You have three options for using the nidm-api: as a local REST API, a REST API (served to the world on a public server), or as modules (to integrate into your python applications).
Local Machine REST API¶
When you install the module, an executable, “nidm” is placed into your system or local bin (it will tell you the location upon installation). If this bin is added to your path, you can start the server:
Then open your browser to localhost:8088. The index view that you see is a complete list of validated queries, for example:
The available queries must pass through validation to be available (not yet implemented). The queries are organized by their uid, which is just the name of the json file that is found in the nidm-query repo. You can contribute to this repo if you want to make a new query, and tools will be developed for you to generate these data structures in a graphical interface. The “type” variable in the returned json is generated dynamically, and corresponds to the folder name in nidm-query repo. We currently support “results,” “experiment,” and “workflow,” as these are the different kinds of NIDM data structures that are being developed.
The first thing you might want to do is retrieve all the meta data for a single query. This means that we will look at the list in the photo above, and find the uid of one that we like. We can then ask to see a single query:

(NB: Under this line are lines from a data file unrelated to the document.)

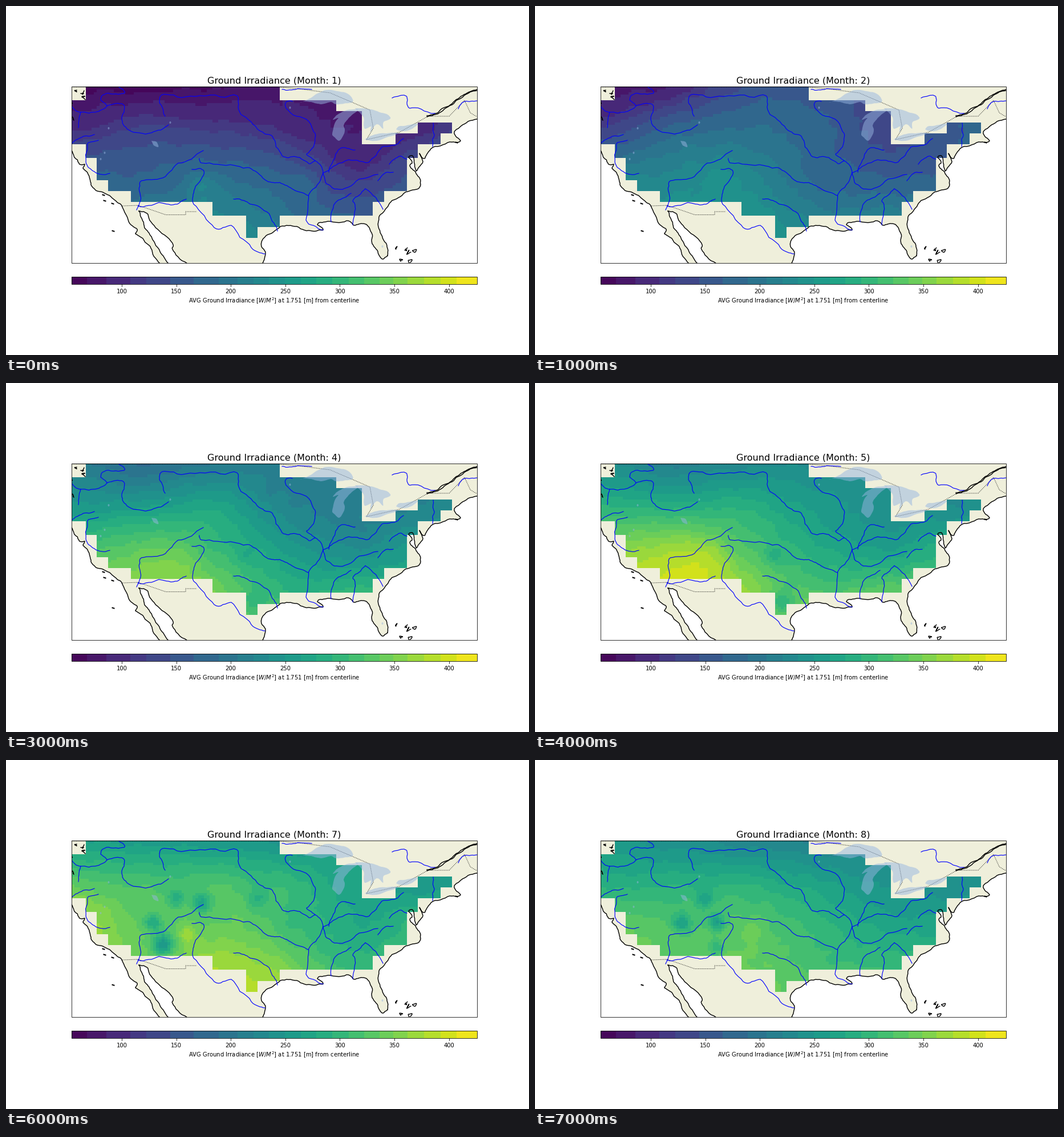
Recreate the animation shown at these times as a matplotlib script. Size 917 by 611 pixels, loop 8000 ms.

```python
import numpy as np
import matplotlib.pyplot as plt
from matplotlib.animation import FuncAnimation
from matplotlib.colors import BoundaryNorm, ListedColormap
from matplotlib.patches import Ellipse, Polygon, Rectangle

W, H = 917, 611
LEFT, RIGHT, TOP, BOTTOM = 115, 825.5, 141.5, 450
CELL_W, CELL_H, COLS, ROWS = 4.933, 4.81, 144, 55
LAND, WATER = "#efefdb", "#97b6e1"
rng = np.random.default_rng(4)

plt.rcParams["font.family"] = "DejaVu Sans"
fig = plt.figure(figsize=((W + 0.01) / 72, (H + 0.01) / 72), dpi=72, facecolor="white")
ax = fig.add_axes([0, 0, 1, 1])
ax.axis("off")
frame = Rectangle((LEFT, TOP), RIGHT - LEFT, BOTTOM - TOP, fill=False,
                  ec="black", lw=0.8, zorder=9)
ax.add_patch(frame)


def path(*xy):
    return np.array(xy, float).reshape(-1, 2)


def rough(pts, amount=0.1, levels=3):
    """Four-point curve subdivision with a random sideways wobble."""
    for _ in range(levels):
        p = np.vstack([2 * pts[0] - pts[1], pts, 2 * pts[-1] - pts[-2]])
        step = np.diff(pts, axis=0)
        normal = np.column_stack([-step[:, 1], step[:, 0]])
        mid = (9 * (p[1:-2] + p[2:-1]) - p[:-3] - p[3:]) / 16
        out = np.empty((2 * len(pts) - 1, 2))
        out[::2] = pts
        out[1::2] = mid + normal * rng.uniform(-amount, amount, (len(step), 1))
        pts = out
    return pts


def line(pts, color="black", lw=1.4, z=5, **kw):
    art, = ax.plot(*pts.T, color=color, lw=lw, zorder=z,
                   solid_joinstyle="round", **kw)
    art.set_clip_path(frame)


def area(pts, color, z, alpha=1):
    art = Polygon(pts, closed=True, fc=color, ec="none", alpha=alpha, zorder=z)
    ax.add_patch(art)
    art.set_clip_path(frame)


def river(*xy):
    line(rough(path(*xy)), "blue", 1.15, 6)


def lake(*xy):
    area(rough(path(*xy, *xy[:2]), 0.05), WATER, 4, 0.5)


def border(*xy):
    line(path(*xy), "black", 1, 4, ls=":")


# ---- land and coast ----
pacific = rough(path(
    115, 253, 125, 269, 129, 277, 138, 277, 135, 284, 143, 292, 149, 310, 160, 324,
    184, 334, 202, 348, 214, 374, 230, 391, 227, 399, 240, 407, 254, 424, 270, 451))
gulf_west = rough(path(285, 451, 270, 430, 257, 409, 246, 392, 241, 378, 233, 359))
gulf_east = rough(path(233, 359, 249, 365, 266, 391, 293, 418, 292, 426, 318, 451))
gulf = rough(path(
    449, 451, 455, 433, 448, 414, 456, 402, 481, 386, 510, 386, 537, 394, 556, 392,
    546, 383, 560, 378, 597, 376, 611, 384, 627, 381, 641, 397, 641, 411, 652, 430,
    660, 443, 669, 437))
atlantic = rough(path(
    669, 437, 664, 413, 653, 387, 655, 367, 671, 348, 691, 334, 720, 321, 727, 312,
    721, 296, 708, 280, 712, 275, 706, 265, 714, 264, 719, 289, 731, 272, 725, 258,
    734, 267, 745, 250, 778, 238, 797, 236, 786, 221, 798, 210, 826, 198))
corners = path(827, 198, 827, 141, 114, 141, 114, 253)
coasts = [pacific, gulf_west, gulf_east, gulf, atlantic]
area(np.vstack(coasts + [corners]), LAND, 1)
for coast in coasts:
    line(coast)

estuary = path(826, 147, 803, 156, 782, 172, 757, 188, 738, 193)
for shift in (-1, 1):
    line(rough(estuary + [0, shift]))

# Small islands and inlets
for spot in path(124, 151, 134, 152, 136, 160, 116, 169, 116, 197, 686, 424, 703, 425,
                 706, 431, 716, 428, 693, 443, 708, 447):
    line(rough(spot + rng.uniform(-4, 4, (4, 2))))
for spot in path(171, 331, 173, 341, 187, 346, 188, 394, 790, 239):
    line(spot + [[-1.5, -0.5], [1.5, 0.5]], lw=2)

# ---- borders ----
border(115, 142, 480, 142, 520, 146, 568, 152, 638, 182, 644, 214, 632, 234,
       690, 221, 740, 193, 777, 193, 804, 165, 814, 187, 826, 194)
border(204, 350, 232, 349, 280, 365.5, 315, 365.5, 315, 360, 334, 360)

# ---- lakes ----
lake(515, 169, 540, 157, 562, 147, 596, 152, 608, 168, 579, 172, 570, 168, 553, 172, 535, 168)
lake(572, 226, 577, 204, 583, 196, 573, 199, 590, 185, 617, 182, 602, 195, 592, 209,
     594, 218, 584, 236)
lake(612, 179, 640, 181, 667, 189, 674, 197, 662, 203, 661, 215, 650, 207, 639, 221,
     640, 211, 629, 215, 627, 195)
lake(629, 234, 650, 236, 687, 223, 667, 223, 641, 227)
lake(684, 216, 705, 218, 722, 206, 692, 210)
lake(255, 236, 264, 238, 267, 247, 259, 244)
for spot in path(180, 214, 166, 268, 173, 257, 288, 204, 498, 178, 660, 421):
    ax.add_patch(Ellipse(spot, 3, 4, fc=WATER, alpha=0.5, zorder=4))

# ---- rivers ----
river(198, 142, 207, 153, 176, 153, 166, 165, 177, 175, 160, 185, 131, 186, 115, 176)
river(177, 175, 205, 172, 207, 186, 203, 197, 215, 217, 255, 222, 285, 208)
river(131, 186, 128, 200, 127, 213)
river(115, 241, 130, 231, 155, 225)
river(162, 235, 143, 241, 140, 273, 155, 290, 182, 293)
river(279, 193, 269, 169, 282, 155, 340, 157, 405, 157, 412, 190, 444, 218, 467, 228,
      484, 262, 508, 264, 531, 276, 542, 271)
river(484, 146, 500, 147, 536, 146)
river(502, 167, 490, 170, 500, 188, 536, 212, 541, 240, 527, 259, 542, 271, 556, 292,
      534, 325, 526, 375, 556, 392)
river(556, 292, 570, 284, 612, 270, 637, 273, 659, 247, 680, 244, 697, 232)
river(566, 291, 578, 259, 594, 248, 612, 252)
river(556, 292, 569, 315, 605, 315, 652, 295)
river(652, 306, 664, 293, 679, 291)
river(672, 277, 690, 263, 703, 268)
river(570, 378, 580, 342, 605, 328)
river(608, 383, 612, 348, 609, 339, 630, 320)
river(661, 356, 630, 320)
river(339, 267, 345, 275, 400, 279, 430, 285, 457, 306, 480, 309, 505, 322, 530, 332)
river(399, 338, 420, 342, 445, 352, 470, 380, 476, 394)
river(326, 286, 347, 289, 331, 320, 329, 347, 365, 388, 395, 384, 430, 423, 454, 434)
river(346, 253, 302, 275, 270, 302, 235, 308, 236, 340, 229, 357)
river(231, 350, 268, 344, 300, 347, 316, 338)
river(748, 246, 751, 225, 749, 205)
river(677, 161, 700, 157, 703, 168, 708, 179, 752, 188)
river(826, 166, 805, 167, 793, 180)

# ---- colour scale ----
px_per_unit = (776.5 - 203) / 300
edges = np.array([115, 142, 176, 218, 246, 288, 329, 373, 406, 434, 461, 489, 517, 544,
                  572, 601, 628, 655, 679, 704, 733, 762, 790, 825.5])
levels = 100 + (edges - 203) / px_per_unit
mids = (edges[:-1] + edges[1:]) / 2
cmap = ListedColormap(plt.get_cmap("viridis")((mids - LEFT) / (RIGHT - LEFT)))
norm = BoundaryNorm(levels, cmap.N)
ax.pcolormesh(edges, [474, 487.5], [(levels[:-1] + levels[1:]) / 2], cmap=cmap, norm=norm)
ax.add_patch(Rectangle((LEFT, 474), RIGHT - LEFT, 13.5, fill=False, ec="black", lw=0.8))
for value in range(100, 401, 50):
    x = 203 + (value - 100) * px_per_unit
    ax.plot([x, x], [487.5, 491], color="black", lw=0.8)
    ax.text(x, 494.5, str(value), size=10, ha="center", va="top")
ax.text(470, 520.5, "AVG Ground Irradiance [$W/M^2$] at 1.751 [m] from centerline",
        size=10, ha="center", va="baseline")
title = ax.text(470, 135.3, "", size=16, ha="center", va="baseline")

# ---- irradiance field: thin plate spline over a 6 x 4 lattice, plus local spots ----
gx, gy = np.meshgrid(LEFT + (np.arange(COLS) + 0.5) * CELL_W,
                     TOP + (np.arange(ROWS) + 0.5) * CELL_H)
kx, ky = np.meshgrid(np.linspace(115, 745, 6), np.linspace(150, 360, 4))
knots = np.column_stack([kx.ravel(), ky.ravel()]) / 100
cells = np.column_stack([gx.ravel(), gy.ravel()]) / 100


def basis(p):
    r2 = ((p[:, None] - knots) ** 2).sum(-1)
    return np.hstack([r2 * np.log(r2 + 1e-9), np.ones((len(p), 1)), p])


affine = np.column_stack([np.ones(len(knots)), knots])
system = np.vstack([basis(knots), np.hstack([affine.T, np.zeros((3, 3))])])
spline = basis(cells) @ np.linalg.inv(system)[:, :len(knots)]


def field(values, *spots):
    z = (spline @ np.array(values, float)).reshape(gx.shape)
    for x, y, gain, r in spots:
        z += gain * np.exp(-((gx - x) ** 2 + (gy - y) ** 2) / (2 * r * r))
    z += 3 * np.sin(gx / 11 + 2 * np.sin(gy / 17)) * np.sin(gy / 9 + np.sin(gx / 23))
    return z


jan = field([68, 67, 72, 82, 78, 92,
             105, 132, 122, 105, 85, 108,
             165, 165, 180, 162, 110, 170,
             185, 200, 222, 190, 162, 185], (345, 312, 25, 20), (525, 315, 20, 18))
feb = field([80, 95, 150, 155, 130, 155,
             125, 180, 193, 178, 138, 165,
             215, 222, 225, 180, 160, 170,
             230, 240, 245, 212, 212, 190], (330, 303, 12, 20))
mar = field([190, 165, 190, 197, 190, 200,
             215, 240, 260, 190, 188, 210,
             275, 298, 285, 238, 208, 228,
             305, 325, 328, 262, 262, 245], (460, 188, -22, 12))
may = field([245, 222, 235, 236, 235, 235,
             295, 290, 292, 260, 245, 235,
             350, 370, 325, 282, 262, 300,
             380, 400, 365, 320, 330, 325],
            (300, 312, 22, 28), (430, 388, -55, 18), (420, 303, -25, 11))
jul = field([272, 265, 258, 250, 262, 246,
             335, 320, 325, 305, 270, 255,
             382, 335, 338, 310, 280, 310,
             385, 345, 375, 350, 300, 330],
            (298, 243, -40, 11), (343, 250, -60, 12), (258, 285, -55, 10),
            (275, 323, -85, 13), (318, 306, 35, 9), (440, 245, -30, 12))
aug = field([262, 245, 232, 224, 230, 234,
             290, 292, 294, 272, 248, 240,
             345, 325, 328, 302, 272, 275,
             358, 335, 340, 315, 305, 300],
            (297, 244, -42, 10), (318, 285, -65, 10), (258, 286, -60, 11),
            (318, 328, -40, 9), (382, 298, 15, 14))
months = [jan, feb, mar, (mar + may) / 2, may, (may + jul) / 2 + 10, jul, aug]

# Covered cells: first row, last row, first column, last column
covered = np.zeros((ROWS, COLS), bool)
for r0, r1, c0, c1 in ((0, 5, 5, 74), (5, 9, 0, 94), (9, 21, 0, 103), (13, 17, 123, 135),
                       (17, 21, 115, 131), (21, 26, 5, 123), (26, 34, 9, 119),
                       (34, 38, 13, 119), (38, 42, 21, 111), (42, 47, 50, 107),
                       (47, 51, 62, 74), (51, 55, 62, 66)):
    covered[r0:r1, c0:c1] = True

extent = (LEFT, LEFT + COLS * CELL_W, TOP + ROWS * CELL_H, TOP)
mesh = ax.imshow(np.zeros((ROWS, COLS)), cmap=cmap, norm=norm, extent=extent,
                 aspect="auto", interpolation="nearest", zorder=3)
mesh.set_clip_path(frame)
ax.set_xlim(0, W)
ax.set_ylim(H, 0)


def draw(i):
    z = np.clip(months[i], levels[0] + 0.1, levels[-1] - 0.1)
    mesh.set_data(np.ma.array(z, mask=~covered))
    title.set_text(f"Ground Irradiance (Month: {i + 1})")
    return mesh, title


anim = FuncAnimation(fig, draw, frames=len(months), interval=1000, repeat=True)
plt.show()
```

You might then have a turtle file that you want to actually run a query on. For example, if you look in the nidm-api examples directory, we have provided a nidm.ttl file that corresponds to a NIDM-Results folder. We can run the query we just saw above to get coordinates:
The only difference is that we’ve added the “query” to the URL, and specified the ttl file as a variable, indicated by the ”?” at the end of the URL. We will eventually give you more options to customize your query, for now that’s it. When you do the query, your result will be returned again in json:
Note that I gave the REST API a local path on my computer. We can also give it a URL and it will work.
If you screw something up, meaning that the query did not work for any reason (e.g., you gave it a wrong file, improperly formatted file, or the query logic has an error), it will tell you:
Note that the current (tiny) set of queries is currently not being validated, and they need work and contribution.
REST API on Server¶
You can use something like gunicorn to run the flask application on a server, for the world to use. More documentation on how to do this will come, as we currently do not have a server to host this. Please be aware that the debug mode in the Flask application is set to True, and you should `read about <http://flask.pocoo.org/docs/0.10/deploying/ >`_ the proper way to deploy a flask application before doing something that might compromise the security of your server.
Integration into Python¶
An example turtle file is provided in the “example” directory of the repo, and running a query on this file from within python is shown below:
#!/usr/bin/python from nidm.query import get_query_directory, validate_queries, make_lookup, do_query # Get updated queries, validate, and generate a lookup dict: query_dir = get_query_directory() query_json = validate_queries(query_dir) query_dict = make_lookup(query_json,key_field="uid") # Let's use the query to get coordinates qid = "7950f524-90e8-4d54-ad6d-7b22af2e895d" # Here is a ttl file that I want to query, nidm-results ttl_file = "nidm.ttl" result = do_query(ttl_file=ttl_file,query=query_dict[qid]["sparql"]) # The result is a pandas data frame. I can turn it into other things too result = result.to_dict(orient="records")